_Assignment:_ Using the entries that follow, report how many lines contain the word "hull". Only the number is wanted.

_Excerpts from a dataset:_
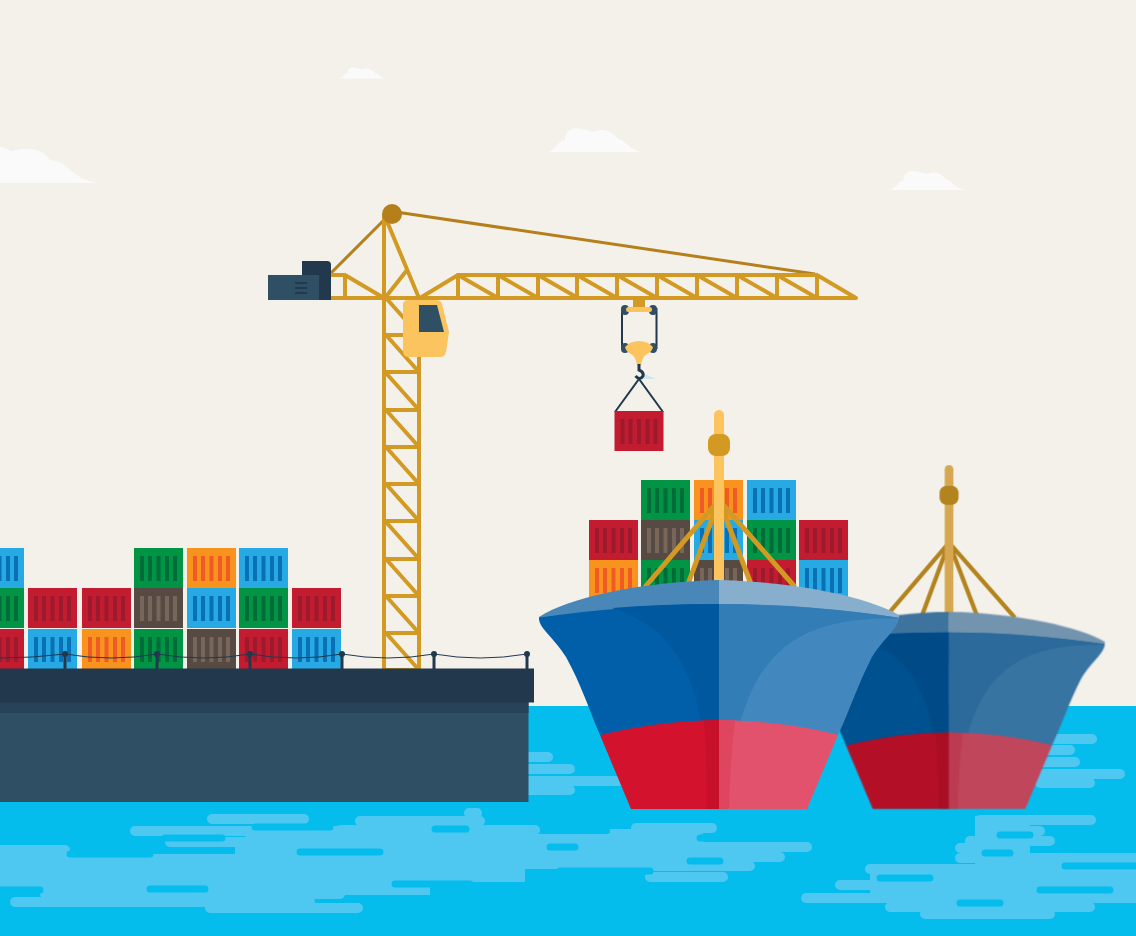
<!DOCTYPE html>
<html lang="en">
<head>
<meta charset="utf-8">
<title>Cargo harbour</title>
<style>
:root{--sky:#f4f1ea;--cloud:#fafafa;--sea:#05bdec;--ripple:#4fc8f1;--quay:#2f4f65;--quay-shade:#264357;--navy:#22384d;--gold:#d39a23;--gold-dark:#b5801b;--yellow:#fbc45f}
html,body{margin:0;overflow:hidden;background:var(--sky)}
svg{display:block;width:1136px;height:936px}
.red{--body:#c31b30;--rib:#9c1a2e}
.green{--body:#009444;--rib:#006c38}
.blue{--body:#27a9e3;--rib:#0a70b6}
.orange{--body:#f8941e;--rib:#f05a25}
.brown{--body:#574a43;--rib:#776659}
.box{fill:var(--body)}
.ribs{stroke:var(--rib);stroke-width:4}
.clouds{fill:var(--cloud)}
.ripples,.gaps{fill:none;stroke:var(--ripple);stroke-width:10;stroke-linecap:round}
.gaps{stroke:var(--sea);stroke-width:7}
.truss{fill:none;stroke:var(--gold);stroke-width:4;stroke-linejoin:round;stroke-linecap:round}
.cable{fill:none;stroke:var(--gold-dark);stroke-width:3}
.wire{fill:none;stroke:var(--navy);stroke-width:2}
.far{filter:brightness(.85)}
</style>
</head>
<body>
<svg viewBox="0 0 1136 936" role="img" aria-label="Harbour with a tower crane, stacked containers and two cargo ships">
<defs>
  <g id="container">
    <rect class="box" width="49" height="40"/>
    <path class="ribs" d="M8 8V33M16 8V33M24.5 8V33M33 8V33M41 8V33"/>
  </g>
  <path id="cloud" d="M0 25C8 22 9 15 17 13C16 4 25 -1 33 2C39 2 42 5 46 5C56 0 66 5 70 12C79 13 80 24 97 25Z"/>
  <g id="post"><path d="M0 0V16" stroke="var(--navy)" stroke-width="3"/><circle r="3" fill="var(--navy)"/></g>
  <g id="mast-brace" class="truss"><path d="M386 298L419 335H386"/></g>
  <path id="jib-brace" class="truss" d="M458 275V298M458 275L498 298"/>
  <clipPath id="hull-shape"><path d="M539 617C538 628 553 636 566 657C581 684 590 712 600 735L631 809H807L838 735C849 712 858 684 872 657C885 636 900 628 899 615C870 598 800 582 719 580C638 582 568 598 539 617Z"/></clipPath>
  <g id="ship">
    <path d="M719 500L645 587M719 500L688 584M719 500L751 584M719 500L795 587" fill="none" stroke="var(--gold)" stroke-width="5"/>
    <path d="M714 584V415a5 5 0 0 1 10 0V584Z" fill="var(--yellow)"/>
    <rect x="708" y="434" width="22" height="22" rx="8" fill="var(--gold)"/>
    <g clip-path="url(#hull-shape)">
      <path d="M530 575H719V640H530Z" fill="#4987b9"/>
      <path d="M719 575H908V640H719Z" fill="#87aecd"/>
      <path d="M530 619Q630 604 719 604V809H530Z" fill="#005fa8"/>
      <path d="M612 608Q660 604 719 604V809H707C707 690 685 632 612 608Z" fill="#00589f"/>
      <path d="M719 604Q810 604 908 619V809H719Z" fill="#4288be"/>
      <path d="M719 604Q810 604 908 619C796 614 735 650 729 809H719Z" fill="#327db6"/>
      <path d="M590 738Q650 721 719 720V809H590Z" fill="#d3132e"/>
      <path d="M704 720.5L719 720V809H707Q707 760 704 720.5Z" fill="#c7112b"/>
      <path d="M719 720Q790 721 850 738V809H719Z" fill="#e2526c"/>
      <path d="M719 720L735 720.5Q730 760 729 809H719Z" fill="#de455f"/>
    </g>
  </g>
</defs>

<rect width="1136" height="936" fill="var(--sky)"/>
<g class="clouds">
  <use href="#cloud" transform="translate(339 67) scale(.51 .47)"/>
  <use href="#cloud" transform="translate(548 127)"/>
  <use href="#cloud" transform="translate(890 170) scale(.8)"/>
  <path d="M0 147C6 146 9 152 14 151C28 146 44 150 50 160C70 161 72 181 100 183H0Z"/>
</g>

<g id="sea">
  <rect y="706" width="1136" height="230" fill="var(--sea)"/>
  <path fill="var(--ripple)" d="M0 857H235V839H340V827H475V838H555V847H640V862H525V882H430V895H180V888H0Z"/>
  <path fill="var(--ripple)" d="M610 829H700V847H740V868H610ZM975 816H1030V862H1136V902H870V872H975Z"/>
  <path class="ripples" d="M212 819H304M135 831H360M170 842H300M360 821H480M469 813H477M340 830H535M250 839H607M0 850H65M0 859H250M0 868H520M0 878H430M0 886H400M45 894H340M15 902H310M210 908H358M480 842H640M520 852H690M480 864H610"/>
  <path class="ripples" d="M636 828H712M610 838H700M640 847H807M590 857H780M620 866H750M650 877H723M980 820H1091M990 831H1040M970 841H1050M960 848H1000M960 858H1136M870 869H1136M840 885H1136M806 898H1136M890 907H1090M925 914H1050"/>
  <path class="ripples" d="M528 757H548M528 769H570M528 781H625M528 790H570M1040 739H1092M1040 750H1070M1040 762H1075M1030 774H1120M1040 783H1090"/>
  <path class="gaps" d="M165 838H222M255 827H330M70 854H150M0 890H40M150 889H205M300 852H380M435 829H466M395 884H470M550 847H575M560 871H650M700 838H735M690 861H720M1000 835H1030M985 853H1010M1065 866H1136M880 878H930M1040 890H1110M960 903H1000"/>
</g>

<g id="crane">
  <path class="cable" d="M392 212L331 273M396 212L815 274"/>
  <path class="truss" d="M384 216V668M419 298V668M386 219L419 298M385 298L407 270M331 298H856L817 275H458L420 298M331 275H345L384 298M345 275V298M817 275V298"/>
  <use href="#jib-brace"/><use href="#jib-brace" x="40"/><use href="#jib-brace" x="80"/><use href="#jib-brace" x="119"/><use href="#jib-brace" x="159"/><use href="#jib-brace" x="199"/><use href="#jib-brace" x="239"/><use href="#jib-brace" x="279"/><use href="#jib-brace" x="319"/>
  <use href="#mast-brace"/><use href="#mast-brace" y="37"/><use href="#mast-brace" y="75"/><use href="#mast-brace" y="112"/><use href="#mast-brace" y="149"/><use href="#mast-brace" y="186"/><use href="#mast-brace" y="224"/><use href="#mast-brace" y="261"/><use href="#mast-brace" y="298"/><use href="#mast-brace" y="335"/>
  <circle cx="392" cy="214" r="10" fill="var(--gold-dark)"/>
  <g id="counterweight">
    <path d="M302 261H327Q331 261 331 265V300H302Z" fill="var(--navy)"/>
    <rect x="268" y="275" width="51" height="25" fill="var(--quay)"/>
    <path class="wire" d="M295 283H307M295 288H307M295 293H307"/>
  </g>
  <g id="cab">
    <path d="M408 300H436Q441 300 442 304L449 332L446 352Q445 357 440 357H409Q403 357 403 351V305Q403 300 408 300Z" fill="var(--yellow)"/>
    <path d="M419 305H437L444 332H419Z" fill="var(--quay)"/>
  </g>
  <g id="hoist">
    <rect x="633" y="298" width="12" height="10" fill="var(--gold)"/>
    <path d="M622 308V349M656.5 308V349" class="wire"/>
    <path d="M625 309V311M653 309V311M625 347V349M653 347V349" stroke="var(--quay)" stroke-width="8" stroke-linecap="round"/>
    <rect x="626" y="307" width="26" height="5" rx="2.5" fill="var(--yellow)"/>
    <path d="M625 347Q630 341 639 341Q648 341 653 347Q652 352 647 354Q642 357 641 365H637Q636 357 631 354Q626 352 625 347Z" fill="var(--yellow)"/>
    <path d="M645 374L656 379H642Z" fill="#cfe6ee"/>
    <path d="M639 364V370Q644 372 643 376Q640 381 635.5 376" fill="none" stroke="var(--navy)" stroke-width="3"/>
    <path class="wire" d="M615 412L639 379L663 412"/>
    <use href="#container" class="red" x="614.5" y="411"/>
  </g>
</g>

<g id="dock-containers">
  <use href="#container" class="blue" x="-25" y="548"/>
  <use href="#container" class="green" x="134" y="548"/>
  <use href="#container" class="orange" x="187" y="548"/>
  <use href="#container" class="blue" x="239" y="548"/>
  <use href="#container" class="green" x="-25" y="588"/>
  <use href="#container" class="red" x="28" y="588"/>
  <use href="#container" class="red" x="82" y="588"/>
  <use href="#container" class="brown" x="134" y="588"/>
  <use href="#container" class="blue" x="187" y="588"/>
  <use href="#container" class="green" x="239" y="588"/>
  <use href="#container" class="red" x="292" y="588"/>
  <use href="#container" class="red" x="-25" y="629"/>
  <use href="#container" class="blue" x="28" y="629"/>
  <use href="#container" class="orange" x="82" y="629"/>
  <use href="#container" class="green" x="134" y="629"/>
  <use href="#container" class="brown" x="187" y="629"/>
  <use href="#container" class="red" x="239" y="629"/>
  <use href="#container" class="blue" x="292" y="629"/>
</g>

<g id="quay">
  <rect y="702" width="528.5" height="100" fill="var(--quay)"/>
  <rect y="702" width="528.5" height="11" fill="var(--quay-shade)"/>
  <rect y="668.5" width="534" height="34" fill="var(--navy)"/>
  <path d="M0 658Q32 658 65 654Q111 662 157 654Q204 662 250 654Q296 662 342 654Q388 662 434 654Q480 662 527 654" fill="none" stroke="var(--navy)"/>
  <use href="#post" x="65" y="654"/><use href="#post" x="157" y="654"/><use href="#post" x="250" y="654"/><use href="#post" x="342" y="654"/><use href="#post" x="434" y="654"/><use href="#post" x="527" y="654"/>
</g>

<g id="ship-containers">
  <use href="#container" class="green" x="641" y="480"/>
  <use href="#container" class="orange" x="694" y="480"/>
  <use href="#container" class="blue" x="747" y="480"/>
  <use href="#container" class="red" x="589" y="520"/>
  <use href="#container" class="brown" x="641" y="520"/>
  <use href="#container" class="blue" x="694" y="520"/>
  <use href="#container" class="green" x="747" y="520"/>
  <use href="#container" class="red" x="799" y="520"/>
  <use href="#container" class="orange" x="589" y="560"/>
  <use href="#container" class="green" x="641" y="560"/>
  <use href="#container" class="brown" x="694" y="560"/>
  <use href="#container" class="red" x="747" y="560"/>
  <use href="#container" class="blue" x="799" y="560"/>
</g>

<g id="ships">
  <g class="far"><use href="#ship" transform="translate(949 809) scale(.866 .862) translate(-719 -809)"/></g>
  <use href="#ship"/>
</g>
</svg>
</body>
</html>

_Expected output:_ 2